The mystery god was found in the sacred site on Dülük Baba Tepesi Google

A mystery Roman god has been discovered in an ancient sanctuary in Turkey, baffling experts working at the site.

Archaeologists were working at the sacred site of the god Jupiter Dolichenus (the combined gods of Jupiter and Baal), close to the ancient city of Doliche in Southeast Turkey when they came across a 1.5m high Roman relief showing an previously unknown god.

It was made from a basalt stele (an upright stone slab) and was used as a buttress in a monastery's wall.

Jupiter Dolichenus
The previously unknown god is thought to be something to do with fertility or vegetation Peter Jülich

Researchers Engelbert Winter and Michael Blömer said: "The image is remarkably well preserved. It provides valuable insights into the beliefs of the Romans and into the continued existence of ancient Near Eastern traditions.

"However, extensive research is necessary before we will be able to accurately identify the deity."

Archaeologists from Germany's University of Münster believe the god has something to do with fertility.

Jupiter Dolichenus was one of the most important deities from the Roman Empire and his sanctuary is located on the 1,200m high mountain Dülük Baba Tepesi.

The excavation team working at the site has discovered relics from all periods of the last 2,000 years. The relief was found in the remains of a Christian monastery built in the Early Middle Ages.

Ruins of the Christian abbey of St. Solomon
Ruins of the Christian abbey of St. Solomon Peter Jülich

Blömer said: "The basalt stele shows a deity growing from a chalice of leaves. Its long stem rises from a cone that is ornamented with astral symbols. From the sides of the cone grow a long horn and a tree, which the deity clasps with his right hand. The pictorial elements suggest that a fertility god is depicted."

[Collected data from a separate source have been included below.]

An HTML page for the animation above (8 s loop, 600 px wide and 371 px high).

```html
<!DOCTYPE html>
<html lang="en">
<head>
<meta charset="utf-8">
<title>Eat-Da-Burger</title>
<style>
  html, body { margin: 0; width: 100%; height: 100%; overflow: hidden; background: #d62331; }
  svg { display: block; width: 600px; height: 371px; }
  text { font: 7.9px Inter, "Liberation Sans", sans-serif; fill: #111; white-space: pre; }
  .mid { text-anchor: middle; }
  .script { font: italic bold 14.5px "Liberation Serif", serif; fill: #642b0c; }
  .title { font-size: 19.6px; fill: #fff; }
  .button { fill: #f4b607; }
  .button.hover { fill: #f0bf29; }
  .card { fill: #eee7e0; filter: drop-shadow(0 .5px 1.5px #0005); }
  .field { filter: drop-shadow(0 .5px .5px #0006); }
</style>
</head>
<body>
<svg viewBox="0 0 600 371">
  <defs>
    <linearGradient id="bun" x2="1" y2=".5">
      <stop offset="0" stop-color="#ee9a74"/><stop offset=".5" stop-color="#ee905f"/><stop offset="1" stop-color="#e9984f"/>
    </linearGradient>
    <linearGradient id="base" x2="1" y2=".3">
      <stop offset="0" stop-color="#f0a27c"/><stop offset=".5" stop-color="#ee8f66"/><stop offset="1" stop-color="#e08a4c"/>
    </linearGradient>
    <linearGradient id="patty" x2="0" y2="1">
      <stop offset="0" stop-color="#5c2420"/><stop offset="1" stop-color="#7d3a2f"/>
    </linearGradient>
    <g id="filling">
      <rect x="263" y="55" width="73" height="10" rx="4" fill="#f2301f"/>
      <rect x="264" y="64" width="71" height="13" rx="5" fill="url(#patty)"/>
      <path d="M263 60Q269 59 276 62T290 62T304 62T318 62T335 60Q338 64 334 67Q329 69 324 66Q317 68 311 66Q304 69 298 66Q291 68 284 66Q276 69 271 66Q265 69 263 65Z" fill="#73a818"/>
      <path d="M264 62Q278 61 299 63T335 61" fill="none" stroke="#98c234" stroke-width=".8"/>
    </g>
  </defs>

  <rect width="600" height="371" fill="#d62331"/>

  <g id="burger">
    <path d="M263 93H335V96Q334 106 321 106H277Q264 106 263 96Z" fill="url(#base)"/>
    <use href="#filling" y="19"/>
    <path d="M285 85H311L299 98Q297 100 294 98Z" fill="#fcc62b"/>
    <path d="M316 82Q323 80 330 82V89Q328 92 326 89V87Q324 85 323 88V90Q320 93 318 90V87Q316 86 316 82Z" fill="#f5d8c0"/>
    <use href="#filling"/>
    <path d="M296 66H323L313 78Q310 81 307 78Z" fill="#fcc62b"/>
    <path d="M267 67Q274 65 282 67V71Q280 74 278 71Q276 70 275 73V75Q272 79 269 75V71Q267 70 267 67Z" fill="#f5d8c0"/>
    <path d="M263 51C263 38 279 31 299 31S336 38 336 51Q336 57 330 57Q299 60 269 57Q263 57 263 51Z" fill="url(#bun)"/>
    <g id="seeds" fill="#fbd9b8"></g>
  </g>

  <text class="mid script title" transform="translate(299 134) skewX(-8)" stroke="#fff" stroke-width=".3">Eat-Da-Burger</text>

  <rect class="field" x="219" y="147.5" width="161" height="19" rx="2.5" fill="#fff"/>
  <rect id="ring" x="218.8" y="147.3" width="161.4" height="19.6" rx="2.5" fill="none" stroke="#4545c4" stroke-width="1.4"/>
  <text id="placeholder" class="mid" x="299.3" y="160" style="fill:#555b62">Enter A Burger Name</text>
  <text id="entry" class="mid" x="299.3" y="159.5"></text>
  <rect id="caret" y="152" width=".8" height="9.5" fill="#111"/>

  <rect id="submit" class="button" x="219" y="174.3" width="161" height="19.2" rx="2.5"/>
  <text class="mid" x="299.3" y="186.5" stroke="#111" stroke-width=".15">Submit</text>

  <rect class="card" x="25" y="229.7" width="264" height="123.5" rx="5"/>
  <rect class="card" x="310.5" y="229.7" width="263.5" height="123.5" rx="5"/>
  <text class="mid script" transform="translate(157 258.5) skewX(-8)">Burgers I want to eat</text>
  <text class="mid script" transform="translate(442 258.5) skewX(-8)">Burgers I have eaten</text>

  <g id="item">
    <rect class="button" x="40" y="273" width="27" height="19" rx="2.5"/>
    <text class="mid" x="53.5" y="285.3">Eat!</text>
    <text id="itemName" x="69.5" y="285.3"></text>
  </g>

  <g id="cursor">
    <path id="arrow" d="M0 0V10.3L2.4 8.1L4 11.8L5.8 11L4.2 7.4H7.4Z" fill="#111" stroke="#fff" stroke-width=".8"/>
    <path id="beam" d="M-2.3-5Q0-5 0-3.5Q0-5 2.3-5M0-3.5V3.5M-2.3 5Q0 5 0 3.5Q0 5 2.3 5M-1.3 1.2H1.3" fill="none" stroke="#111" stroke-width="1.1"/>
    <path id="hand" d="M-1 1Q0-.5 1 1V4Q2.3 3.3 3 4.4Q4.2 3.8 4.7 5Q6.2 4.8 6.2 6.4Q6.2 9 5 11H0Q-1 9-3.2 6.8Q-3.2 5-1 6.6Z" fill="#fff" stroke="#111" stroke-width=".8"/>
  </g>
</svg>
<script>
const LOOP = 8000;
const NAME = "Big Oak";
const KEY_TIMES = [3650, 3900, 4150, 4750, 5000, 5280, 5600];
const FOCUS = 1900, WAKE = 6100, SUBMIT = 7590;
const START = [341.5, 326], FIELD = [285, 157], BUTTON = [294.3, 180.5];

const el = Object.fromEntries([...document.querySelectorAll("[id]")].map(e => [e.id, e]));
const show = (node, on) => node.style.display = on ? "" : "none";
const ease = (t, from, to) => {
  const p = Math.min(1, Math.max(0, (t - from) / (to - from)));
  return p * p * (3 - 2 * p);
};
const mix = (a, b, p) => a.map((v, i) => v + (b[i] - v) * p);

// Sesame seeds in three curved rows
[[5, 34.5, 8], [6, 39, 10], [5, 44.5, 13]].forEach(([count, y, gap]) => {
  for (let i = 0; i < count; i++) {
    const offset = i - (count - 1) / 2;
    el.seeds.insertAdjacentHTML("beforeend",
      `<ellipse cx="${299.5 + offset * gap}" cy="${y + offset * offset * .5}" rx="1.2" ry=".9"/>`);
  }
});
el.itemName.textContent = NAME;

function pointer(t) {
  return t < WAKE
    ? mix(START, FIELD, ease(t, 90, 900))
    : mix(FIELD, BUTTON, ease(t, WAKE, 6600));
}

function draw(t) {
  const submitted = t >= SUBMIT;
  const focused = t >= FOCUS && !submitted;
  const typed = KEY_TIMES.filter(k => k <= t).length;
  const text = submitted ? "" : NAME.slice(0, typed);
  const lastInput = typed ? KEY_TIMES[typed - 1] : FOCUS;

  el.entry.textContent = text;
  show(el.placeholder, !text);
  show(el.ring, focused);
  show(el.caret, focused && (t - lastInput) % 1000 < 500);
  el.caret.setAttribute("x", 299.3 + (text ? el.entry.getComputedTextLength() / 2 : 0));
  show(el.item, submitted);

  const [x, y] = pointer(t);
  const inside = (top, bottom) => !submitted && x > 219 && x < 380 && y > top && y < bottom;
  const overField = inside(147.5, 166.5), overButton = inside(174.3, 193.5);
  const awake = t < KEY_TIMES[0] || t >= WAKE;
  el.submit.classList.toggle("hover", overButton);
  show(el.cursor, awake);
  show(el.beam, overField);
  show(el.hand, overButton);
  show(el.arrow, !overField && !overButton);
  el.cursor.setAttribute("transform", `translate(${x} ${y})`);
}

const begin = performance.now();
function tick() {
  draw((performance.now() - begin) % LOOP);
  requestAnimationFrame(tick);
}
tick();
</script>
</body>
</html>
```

The iconography suggest the relief was created early on in the first millennium BCE. Winter said: "The stele provides information on how ancient oriental traditions survived the epochs from the Iron Age to the age of the Romans."

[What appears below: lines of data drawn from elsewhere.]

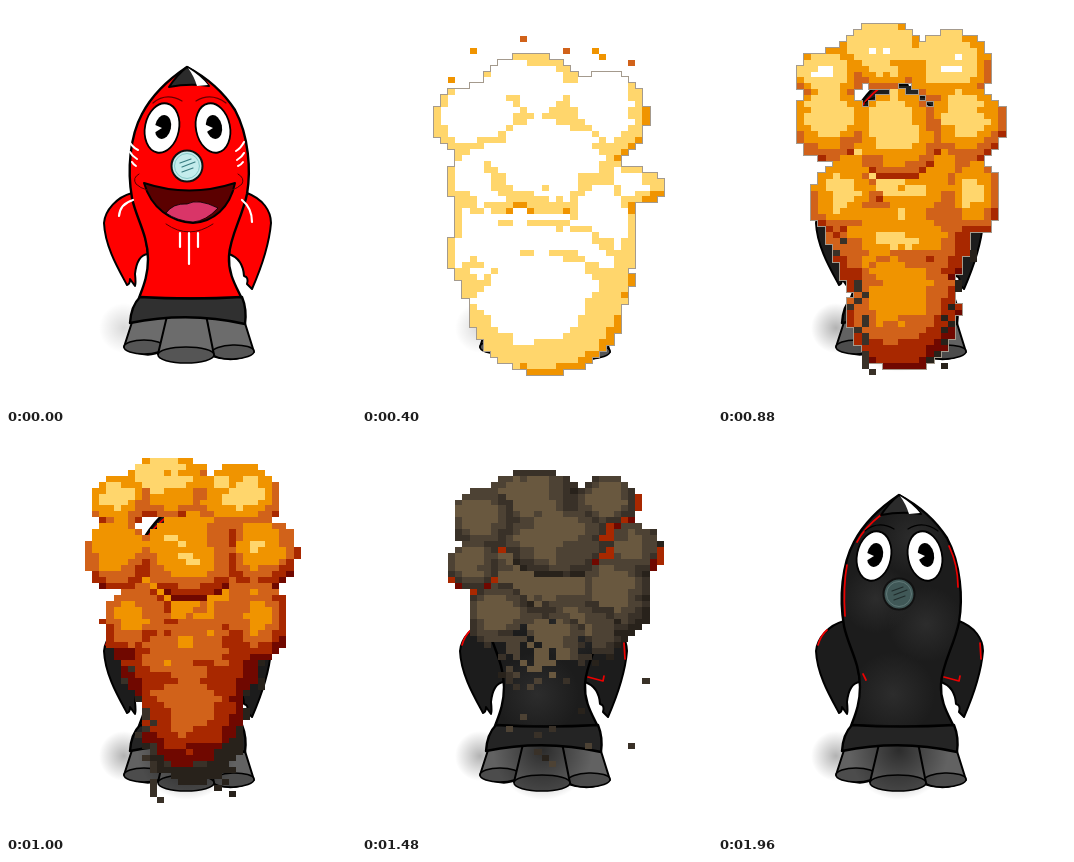
Recreate the animation shown at these times as an HTML page with a canvas. Size 350 by 400 pixels, loop 3.2 s.

```html
<!DOCTYPE html>
<html lang="en">
<head>
<meta charset="utf-8">
<title>Rocket blast</title>
<style>
  html, body { margin: 0; width: 100%; height: 100%; overflow: hidden; background: #fff; }
  canvas { display: block; width: 350px; height: 400px; }
</style>
</head>
<body>
<canvas id="stage" width="350" height="400"></canvas>
<script>
const ctx = document.getElementById('stage').getContext('2d');
const LOOP = 3200, START = 160, STEP = 120, CLEAR = 1960, CHAR_AT = 600;
const clamp = (v, a, b) => Math.max(a, Math.min(b, v));
const lerp = (a, b, k) => a + (b - a) * k;

// ---------- rocket ----------
const BODY = 'M181 61C166 71 147 87 136 108C124 130 121 164 126 192C130 212 142 229 142 253C142 270 137 281 133 292L236 293C230 280 222 268 223 250C224 230 236 212 241 188C245 165 243 130 229 104C216 84 198 70 181 61Z';
const ARM_L = 'M126 187C111 191 99 204 98 217C99 241 113 264 121 279Q124 278 124 273L129 280Q130 277 129 268Q131 249 142 248Q139 222 126 187Z';
const ARM_R = 'M241 187C257 193 265 205 265 217C263 241 253 267 246 283L241 278Q243 271 238 270Q237 253 223 248Q225 222 241 187Z';
const CAP = 'M163 81Q171 69 181 61Q194 68 203 80Q183 77 163 81Z';
const BAND = 'M134 291Q184 294 236 291Q241 303 239 318Q182 305 124 317Q125 300 134 291Z';
const NOZZLES = [
  ['M127 313L118 341Q140 354 156 345L162 310Z', 138, 341, 20, 7, 0],
  ['M200 309L238 314L248 346Q230 358 206 350Z', 227, 346, 21, 7, -.03],
  ['M161 310L152 348Q180 362 208 349L200 309Z', 180, 349, 28, 8, 0]
];

function shape(d, fill, line, width = 2) {
  const path = new Path2D(d);
  if (fill) { ctx.fillStyle = fill; ctx.fill(path); }
  if (line) { ctx.strokeStyle = line; ctx.lineWidth = width; ctx.stroke(path); }
}

function oval(x, y, rx, ry, turn, fill, line, width = 2) {
  ctx.beginPath();
  ctx.ellipse(x, y, rx, ry, turn, 0, 7);
  if (fill) { ctx.fillStyle = fill; ctx.fill(); }
  if (line) { ctx.strokeStyle = line; ctx.lineWidth = width; ctx.stroke(); }
}

function glow(x, y, r, rgb, alpha) {
  const g = ctx.createRadialGradient(x, y, 0, x, y, r);
  g.addColorStop(0, `rgba(${rgb},${alpha})`);
  g.addColorStop(1, `rgba(${rgb},0)`);
  ctx.fillStyle = g;
  ctx.fillRect(x - r, y - r, 2 * r, 2 * r);
}

function eye(x, side) {
  oval(x, 122, 17, 25, side * .2, '#fff', '#000', 1.8);
  ctx.save();
  ctx.translate(x + 1, 121);
  ctx.rotate(side * .2);
  oval(0, 0, 8, 12, 0, '#000');
  ctx.restore();
  shape(`M${x - 9} 118L${x} 122L${x - 8} 127Z`, '#fff');
}

function face() {
  shape('M138 177Q183 192 229 177C224 202 207 216 187 217C165 216 145 202 138 177Z', '#5b0000', '#000', 2);
  shape('M160 207Q167 197 181 198Q192 192 212 202Q200 215 187 216Q171 215 160 207Z', '#d93568', '#000', .8);
  shape('M133 168Q126 172 130 178Q134 182 141 184M232 168Q239 172 236 178Q232 182 226 184M160 218Q183 234 207 218', null, '#500', 1);
  shape('M123 135Q126 141 132 144M124 146Q126 150 131 153M126 156Q127 158 130 160M238 136Q235 142 230 145M238 147Q236 151 231 154M237 156Q235 159 232 160', null, '#fff', 2);
  shape('M174 227V241M183 227V258M192 227V241M113 210Q114 198 127 194M236 194Q246 202 246 216', null, '#fff', 2.2);
}

function soot() {
  ctx.save();
  ctx.clip(new Path2D(BODY));
  for (const [x, y, r] of [[158, 165, 34], [208, 190, 38], [175, 260, 42], [195, 105, 36]]) glow(x, y, r, '75,75,75', .35);
  ctx.restore();
  shape('M164 80Q146 94 139 108M129 131Q125 152 127 182M231 112Q240 131 240 153M100 211Q103 201 109 196M262 209L263 225M145 240L148 246M226 243L241 247L242 242', null, '#e00', 1.7);
}

function rocket(charred) {
  ctx.lineJoin = ctx.lineCap = 'round';
  glow(118, 322, 25, '0,0,0', charred ? .3 : .15);
  const skin = charred ? '#1c1c1c' : '#f00';
  for (const [d, ...rim] of NOZZLES) {
    shape(d, charred ? '#626262' : '#6c6c6c', '#000');
    oval(...rim, charred ? '#4c4c4c' : '#555', '#000', 1.6);
  }
  if (charred) glow(181, 316, 50, '0,0,0', .55);
  shape(ARM_L, skin, '#000');
  shape(ARM_R, skin, '#000');
  shape(BODY, skin, '#000', 2.4);
  shape(BAND, charred ? '#242424' : '#303030', '#000', 2.4);
  if (charred) soot(); else face();
  shape(CAP, '#2b2b2b', '#000');
  shape('M182 62Q195 70 202 79L191 80Q188 70 182 62Z', '#fff');
  shape('M147 97Q160 86 176 95M190 95Q205 86 220 97', null, charred ? '#000' : '#600', 1.2);
  eye(156, 1);
  eye(207, -1);
  oval(181, 160, 15.5, 15.5, 0, charred ? '#405857' : '#c4ecec', '#111', 2);
  oval(181, 160, 12.5, 12.5, 0, null, charred ? '#607877' : '#86c9c9', 1);
  shape('M174 157L185 153M176 161L189 156M176 166L187 162', null, charred ? '#202c2c' : '#387b80', 1.2);
}

// ---------- blast ----------
// Puffs are [x, y, rx, ry], painted back to front.
const KEYS = [
  { t: 400, base: 0, spread: 1.6, tilt: 0, fade: 400, puffs: [
    [183,210,88,110], [168,88,52,40], [118,115,47,36], [243,110,42,45], [130,175,44,36], [258,181,44,20],
    [190,160,65,50], [125,245,38,40], [240,235,34,60], [185,275,85,60], [184,305,75,63]] },
  { t: 640, base: .5, spread: 1.9, tilt: 0, fade: 400, puffs: [
    [183,200,78,100], [178,55,60,32], [122,88,50,30], [240,68,42,30], [118,140,47,30], [255,138,45,42],
    [188,215,60,42], [118,220,33,36], [268,218,26,38], [187,280,80,48], [183,330,52,40]] },
  { t: 880, base: 1.25, spread: 2, tilt: .6, fade: 400, puffs: [
    [182,200,75,110], [165,50,45,33], [112,70,34,26], [232,62,42,36], [112,118,36,36], [250,118,37,36],
    [180,130,42,45], [128,195,36,36], [258,192,24,36], [185,240,62,50], [186,305,55,60]] },
  { t: 1240, base: 3.4, spread: 2.2, tilt: 1.6, fade: 200, puffs: [
    [190,180,82,80], [158,58,48,28], [120,60,28,24], [240,72,42,34], [112,128,27,36], [270,124,32,34],
    [195,110,60,40], [140,180,34,40], [250,180,38,48], [190,215,60,45], [190,250,50,70]] },
  { t: 1480, base: 6.8, spread: 1, tilt: 0, fade: 180, puffs: [
    [188,150,80,80], [170,66,50,30], [122,88,32,34], [245,70,34,28], [112,132,28,26], [272,118,30,28],
    [200,110,55,35], [140,185,34,34], [255,165,36,42], [210,200,50,38], [185,225,48,50]] }
];
KEYS.push({ ...KEYS[4], t: 1840, fade: 32 });

const FIRE = ['#fff', '#ffd66c', '#f09400', '#d1621a', '#a82800', '#700800'];
const SMOKE = ['#69583f', '#4d4234', '#393128', '#28221b'];
const COLS = 32, ROWS = 61;
const cellX = i => Math.round(71.6 + 7.2 * i);
const cellY = j => Math.round(6 + 5.95 * j);

function hash(a, b) {
  const v = Math.sin(a * 127.1 + b * 311.7) * 43758.5453;
  return v - Math.floor(v);
}

function noise(x, y) {
  const a = Math.floor(x), b = Math.floor(y);
  const u = x - a, v = y - b;
  return lerp(lerp(hash(a, b), hash(a + 1, b), u), lerp(hash(a, b + 1), hash(a + 1, b + 1), u), v);
}

function blastAt(t) {
  const n = clamp(KEYS.findIndex(k => k.t >= t), 1, KEYS.length - 1);
  const a = KEYS[n - 1], b = KEYS[n];
  const k = clamp((t - a.t) / (b.t - a.t), 0, 1);
  const size = clamp(.4 + (t - START) / 380, .4, 1);
  const state = {
    puffs: a.puffs.map((p, i) => p.map((v, m) => {
      const value = lerp(v, b.puffs[i][m], k);
      const origin = [183, 205, 0, 0][m];
      return origin + (value - origin) * size;
    }))
  };
  for (const name of ['base', 'spread', 'tilt', 'fade']) state[name] = lerp(a[name], b[name], k);
  return state;
}

function cellColor(i, j, s) {
  const x = 75.2 + 7.2 * i, y = 9 + 5.95 * j;
  if (hash(i, j + 90) * .6 + noise(i / 2, j / 3) * .4 < (y - s.fade) / 100) return null;
  let light = null;
  for (const [cx, cy, rx, ry] of s.puffs) {
    const u = (x - cx) / rx, v = (y - cy) / ry;
    if (u * u + v * v < 1) light = 1 - (u + .1) ** 2 - (v + .2) ** 2;
  }
  if (light === null) return null;
  light += (noise(i / 3, j / 1.6) - .5) * .55 + (hash(i, j) - .5) * .16;
  const heat = s.base + (1 - light) * s.spread + s.tilt * (y - 110) / 100;
  if (heat < FIRE.length) return FIRE[Math.max(0, Math.floor(heat))];
  if (light < .02 && y > 60 && y < 168 && noise(i / 4, j / 4 + 40) > .5) return FIRE[hash(i, 7) > .5 ? 4 : 5];
  return SMOKE[clamp(Math.floor((1 - light) * 3), 0, 3)];
}

function block(x, y, color) {
  const i = Math.round((x - 71.6) / 7.2), j = Math.round((y - 6) / 5.95);
  ctx.fillStyle = color;
  ctx.fillRect(cellX(i), cellY(j), cellX(i + 1) - cellX(i), cellY(j + 1) - cellY(j));
}

function debris(t) {
  if (t >= 280 && t < 760) {
    const rise = (t - 400) * .12;
    for (const [x, y, c] of [[158,30,3], [201,42,3], [230,42,2], [111,42,2], [266,54,3], [86,72,2], [237,48,2]]) {
      if (y - rise >= 6) block(x, y - rise, FIRE[c]);
    }
  }
  if (t >= 760 && t < 1120) {
    for (let n = 0; n < 32; n++) {
      const side = n % 2 ? 1 : -1, y = 235 + 128 * hash(n, 3);
      block(183 + side * (70 - (y - 235) * .25 - 15 * hash(n, 5)), y, SMOKE[2 + n % 4 % 2]);
    }
  }
  if (t >= 1120 && t < 1720) {
    const fall = (t - 1240) * .1;
    const specks = [[280,218], [266,285], [86,245], [93,257], [108,273], [115,285], [287,291], [244,297], [266,273], [215,357], [187,327]];
    for (const [x, y] of t < 1400 ? specks : specks.slice(0, 2)) block(x, y + fall, SMOKE[2]);
    for (let n = 0; n < 10; n++) block(143 + 85 * hash(n, 11), 245 + 75 * hash(n, 12) + fall, SMOKE[1 + n % 3]);
  }
}

function blast(t) {
  const state = blastAt(t), cells = [];
  for (let j = 0; j < ROWS; j++) {
    for (let i = 0; i < COLS; i++) {
      const color = cellColor(i, j, state);
      if (color) cells.push([cellX(i), cellY(j), cellX(i + 1) - cellX(i), cellY(j + 1) - cellY(j), color]);
    }
  }
  if (t < 1000) {
    ctx.fillStyle = '#a49a8d';
    for (const [x, y, w, h] of cells) ctx.fillRect(x - 1, y - 1, w + 2, h + 2);
  }
  for (const [x, y, w, h, color] of cells) {
    ctx.fillStyle = color;
    ctx.fillRect(x, y, w, h);
  }
  debris(t);
}

function frame(now) {
  const t = now % LOOP;
  const stepped = t < START ? 0 : START + Math.floor((t - START) / STEP) * STEP;
  ctx.fillStyle = '#fff';
  ctx.fillRect(0, 0, 350, 400);
  rocket(stepped > CHAR_AT);
  if (stepped >= START && stepped < CLEAR) blast(stepped);
  requestAnimationFrame(frame);
}
requestAnimationFrame(frame);
</script>
</body>
</html>
```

Researchers working at the site will now look to excavate the medieval monastery of Mar Solomon, with experts looking to further fill in the gaps about the sanctuary: "All finds from this year's excavation season are important pieces of the puzzle, contributing to the knowledge concerning every phase of the long history of this holy place," Blömer said.